This episode features an interview with John Broderick, Operating Partner at Argosy Private Equity. In addition to operating partner, John has served as a business unit manager, a general manager, and a VP of operations. And now he supports growth initiatives as part of Argosy’s private equity team.
As an engineer (unusual in the private equity world), John cut his teeth as an operator for small divisions of large billion-dollar companies. After being exposed to world-class business execution, he made a pivot into private equity bringing a “been there, done that” skill set. He’s excelled in private equity for 15 years, making for an almost 50/50 career split.
Some key takeaways from our conversation:
About Argosy Private Equity
- Argosy Private Equity invests in the lower middle market with a diverse portfolio of companies in industrial manufacturing, municipal services, aviation, and franchising.
- John has been involved with Argosy as an Operating Partner for five years.
Value Creation Methodology
- Argosy leadership developed a proprietary value creation toolbox modeled after best-in-class companies, such as Sandvik, Siemens and Danaher that they offer to their portfolio.
- John is a practitioner and a zealot, of best practices. When he came to Argosy, he brought a set of tools which they call the Value Creation Methodology.
- Argosy has deployed those 40 tools across its portfolio with good success.
- Chief Outsiders was instrumental in building out Argosy’s marketing playbook with best practices. That’s how they go to market and how the operating partners work with the portfolio group.
Engaged from LOI
- The operating partners get involved post LOI (letter of intent). That helps with integration and creates a much easier transition post close.
- They work with the deal team, and in most cases, cooperatively manage diligence streams.
- Earlier involvement helps to build relationships, understand the levers of the business, and avoid delays post close.
- A strong, three-way relationship is formed between the operating partner, the deal team, and the leadership and management of the company.
- Post close, they run a 100-day plan and start working with strategic planning to carve out the roadmap for the company.
Getting Stronger During the Pandemic
- Last year, all of Argosy’s portfolio companies had to innovate quickly.
- Argosy knew in mid-March of 2020 that the business world was going to change and applied a seven-step process with its portfolio groups to adapt.
- They did a lot of best practice sharing and hosted webinars for PPV and PPP loans and remote workforce engagement and conducted a variety of sharing and learning forums.
- By October of last year, Argosy’s portfolio revenue, year over year, exceeded 2019’s.
- Argosy was able to come through the pandemic stronger in its portfolio companies because they innovated.
- Many companies developed a built-in resiliency like, “Hey, we got through 2020, we can get through anything.”
- Engaging customers is completely different now.
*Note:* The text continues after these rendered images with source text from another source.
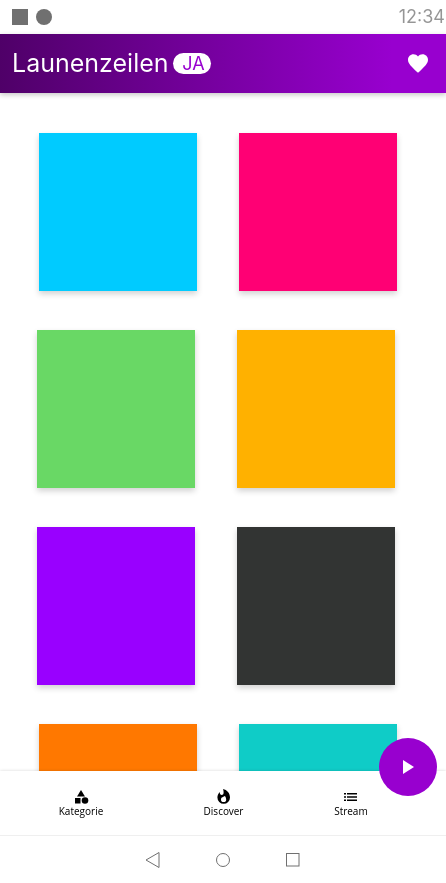
<!DOCTYPE html>
<html lang="de">
<head>
<meta charset="utf-8">
<title>Launenzeilen JA</title>
<style>
:root {
  --violet-dark: #4f0068;
  --violet: #9800cf;
  --status: #707070;
  --clock: #959595;
  --sky: #00cbff;
  --pink: #ff0074;
  --green: #69d865;
  --amber: #ffb100;
  --purple: #9900ff;
  --charcoal: #323433;
  --orange: #ff7800;
  --teal: #0fccc7;
  --divider: #efefef;
}
* { box-sizing: border-box; margin: 0; padding: 0; }
body { width: 446px; height: 883px; overflow: hidden; background: #fff; }
a { color: inherit; text-decoration: none; }
svg { display: block; }
.screen {
  position: relative; width: 446px; height: 883px; overflow: hidden;
  display: grid; grid-template-rows: 34px 59px 678px 64px 48px;
  background: #fff; font-family: "Open Sans", sans-serif;
}
.status-bar {
  display: flex; align-items: center; gap: 8px; padding: 0 1px 0 12px;
  font: 400 18px/34px Inter, sans-serif; color: var(--clock);
}
.status-bar i { width: 16px; height: 16px; background: var(--status); }
.status-bar .dot { border-radius: 50%; }
.status-bar time { margin-left: auto; }
.app-bar {
  z-index: 1; display: flex; align-items: center; padding: 0 18px 0 12px;
  background: linear-gradient(90deg, var(--violet-dark), var(--violet) 88%);
  box-shadow: 0 2px 5px rgba(0, 0, 0, .22); color: #fff;
}
.app-name {
  display: flex; align-items: center; width: 199px;
  font: 400 25px/32px Inter, sans-serif; white-space: nowrap;
}
.app-name span { flex: none; width: 161px; padding-bottom: 1px; }
.app-name b {
  flex: none; width: 38px; height: 21px; border-radius: 11px; padding-left: 3px;
  background: #fff; color: var(--violet);
  font-size: 18px; font-weight: 400; line-height: 21px; text-align: center;
}
.favorites { margin: 0 0 1px auto; }
.categories {
  display: flex; flex-direction: column; gap: 39px;
  padding: 40px 0 0 37px; overflow: hidden;
}
.row { display: flex; flex: none; gap: 42px; }
.row.shifted { padding-left: 2px; }
.tile { width: 158px; height: 158px; box-shadow: 0 3px 6px rgba(0, 0, 0, .18); }
.sky { background: var(--sky); }
.pink { background: var(--pink); }
.green { background: var(--green); }
.amber { background: var(--amber); }
.purple { background: var(--purple); }
.charcoal { background: var(--charcoal); }
.orange { background: var(--orange); }
.teal { background: var(--teal); }
.tabs {
  z-index: 1; display: grid; grid-template-columns: 162px 123px 132px;
  background: #fff; box-shadow: 0 0 3px rgba(0, 0, 0, .16);
}
.tabs a {
  display: flex; flex-direction: column; align-items: center; padding-top: 17px;
  font-size: 10px; line-height: 14px; color: #000;
}
.system-nav {
  z-index: 1; display: flex; align-items: center; gap: 54px;
  padding-left: 144px; background: #fff; border-top: 1px solid var(--divider);
}
.play {
  position: absolute; z-index: 2; left: 379px; top: 738px;
  display: grid; place-items: center; width: 58px; height: 58px;
  border-radius: 50%; background: var(--violet);
}
</style>
</head>
<body>
<main class="screen">
  <div class="status-bar"><i></i><i class="dot"></i><time>12:34</time></div>

  <header class="app-bar">
    <h1 class="app-name"><span>Launenzeilen</span><b>JA</b></h1>
    <a class="favorites" href="#" aria-label="Favoriten">
      <svg width="20" height="19" viewBox="2 3 20 18.4"><path fill="#fff" d="M12 21.4l-1.5-1.3C5.4 15.4 2 12.3 2 8.5 2 5.4 4.4 3 7.5 3c1.7 0 3.4.8 4.5 2.1C13.1 3.8 14.8 3 16.5 3 19.6 3 22 5.4 22 8.5c0 3.8-3.4 6.9-8.5 11.6z"/></svg>
    </a>
  </header>

  <section class="categories" aria-label="Kategorien">
    <div class="row shifted">
      <a class="tile sky" href="#" aria-label="Kategorie 1"></a>
      <a class="tile pink" href="#" aria-label="Kategorie 2"></a>
    </div>
    <div class="row">
      <a class="tile green" href="#" aria-label="Kategorie 3"></a>
      <a class="tile amber" href="#" aria-label="Kategorie 4"></a>
    </div>
    <div class="row">
      <a class="tile purple" href="#" aria-label="Kategorie 5"></a>
      <a class="tile charcoal" href="#" aria-label="Kategorie 6"></a>
    </div>
    <div class="row shifted">
      <a class="tile orange" href="#" aria-label="Kategorie 7"></a>
      <a class="tile teal" href="#" aria-label="Kategorie 8"></a>
    </div>
  </section>

  <nav class="tabs">
    <a href="#">
      <svg width="16" height="16" viewBox="0 0 16 16"><polygon points="8,2 12,8.500 4,8.500"/><rect x="2" y="10" width="5.500" height="5.500"/><circle cx="12" cy="12.500" r="3.300"/></svg>
      Kategorie
    </a>
    <a href="#">
      <svg width="18" height="16" viewBox="0 0 18 16"><path fill-rule="evenodd" d="M8 1c4 1 7 4 7 8.500a6.300 6.300 0 0 1-12.600 0c0-2 1-4 2.300-5.500 0 2 .8 3 2 3 2.300 0 2.300-3 1.300-6zM10 8c-1.500 1-4 1-4 3.500a2.600 2.600 0 0 0 5.200 0c0-1.200-.5-2.300-1.200-3.500z"/></svg>
      Discover
    </a>
    <a href="#">
      <svg width="16" height="16" viewBox="0 0 16 16"><path d="M1 5h2v1.600H1zM4 5h10v1.600H4zM1 8.200h2v1.600H1zM4 8.200h10v1.600H4zM1 11.400h2V13H1zM4 11.400h10V13H4z"/></svg>
      Stream
    </a>
  </nav>

  <nav class="system-nav" aria-label="System">
    <svg width="17" height="18" viewBox="0 0 17 18" fill="none" stroke="#707070"><polygon points="2,9 15,1.500 15,16.500"/></svg>
    <svg width="16" height="16" viewBox="0 0 16 16" fill="none" stroke="#707070"><circle cx="8" cy="8" r="6.500"/></svg>
    <svg width="16" height="16" viewBox="0 0 16 16" fill="none" stroke="#707070"><rect x="1.500" y="1.500" width="12.500" height="12.500"/></svg>
  </nav>

  <a class="play" href="#" aria-label="Abspielen">
    <svg width="12" height="14" viewBox="0 0 12 14"><polygon fill="#fff" points="1,0 12,7 1,14"/></svg>
  </a>
</main>
</body>
</html>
Buying behaviors are not going back to what they were pre-pandemic.
- The work that Argosy did with Chief Outsiders in 2019 on developing a playbook for marketing was very much exercised across its portfolio last year.
- A heavy push in marketing acted as a springboard for continuous investment and a commitment and an appreciation for the power of great marketing.
- Argosy’s value creation toolbox is broken up into three categories or pillars, human capital and professionalization, strategy and growth, and lean enterprise focused on the entire organization.
- Phase one is getting the right team in place, the right talent, then working on culture.
- Phase two is to capitalize on that talent and culture and build a great execution or operations foundation for the business.
- The last piece is to lean into marketing and sales without hesitation and without risk.
- Every investment is different, which modifies Argosy’s approach and strategy.
- Argosy and a dozen of its portfolio companies use the seven-step Hoshin Kanri process as a centerpiece of voice of customer strategic planning and building a world-class execution model.
- Marketers know more than anyone how important it is to be nimble
Using Outside Resources
- Argosy employs third-party resources as an arm of their value creation playbook.
- They have developed intimate relationships based on trust and collaboration with a variety of third-party groups.
- As a small operating partner group, Argosy often relies on outside resources for bandwidth and expertise that an individual or operating partner lack.
- They introduce third-party groups to the portfolio company that’s in need, whether it’s a strength to capitalize on or a weakness to mitigate.
- A real, collaborative, trustworthy relationship, like the one Argosy has built with Chief Outsiders is a model for its other third-party groups.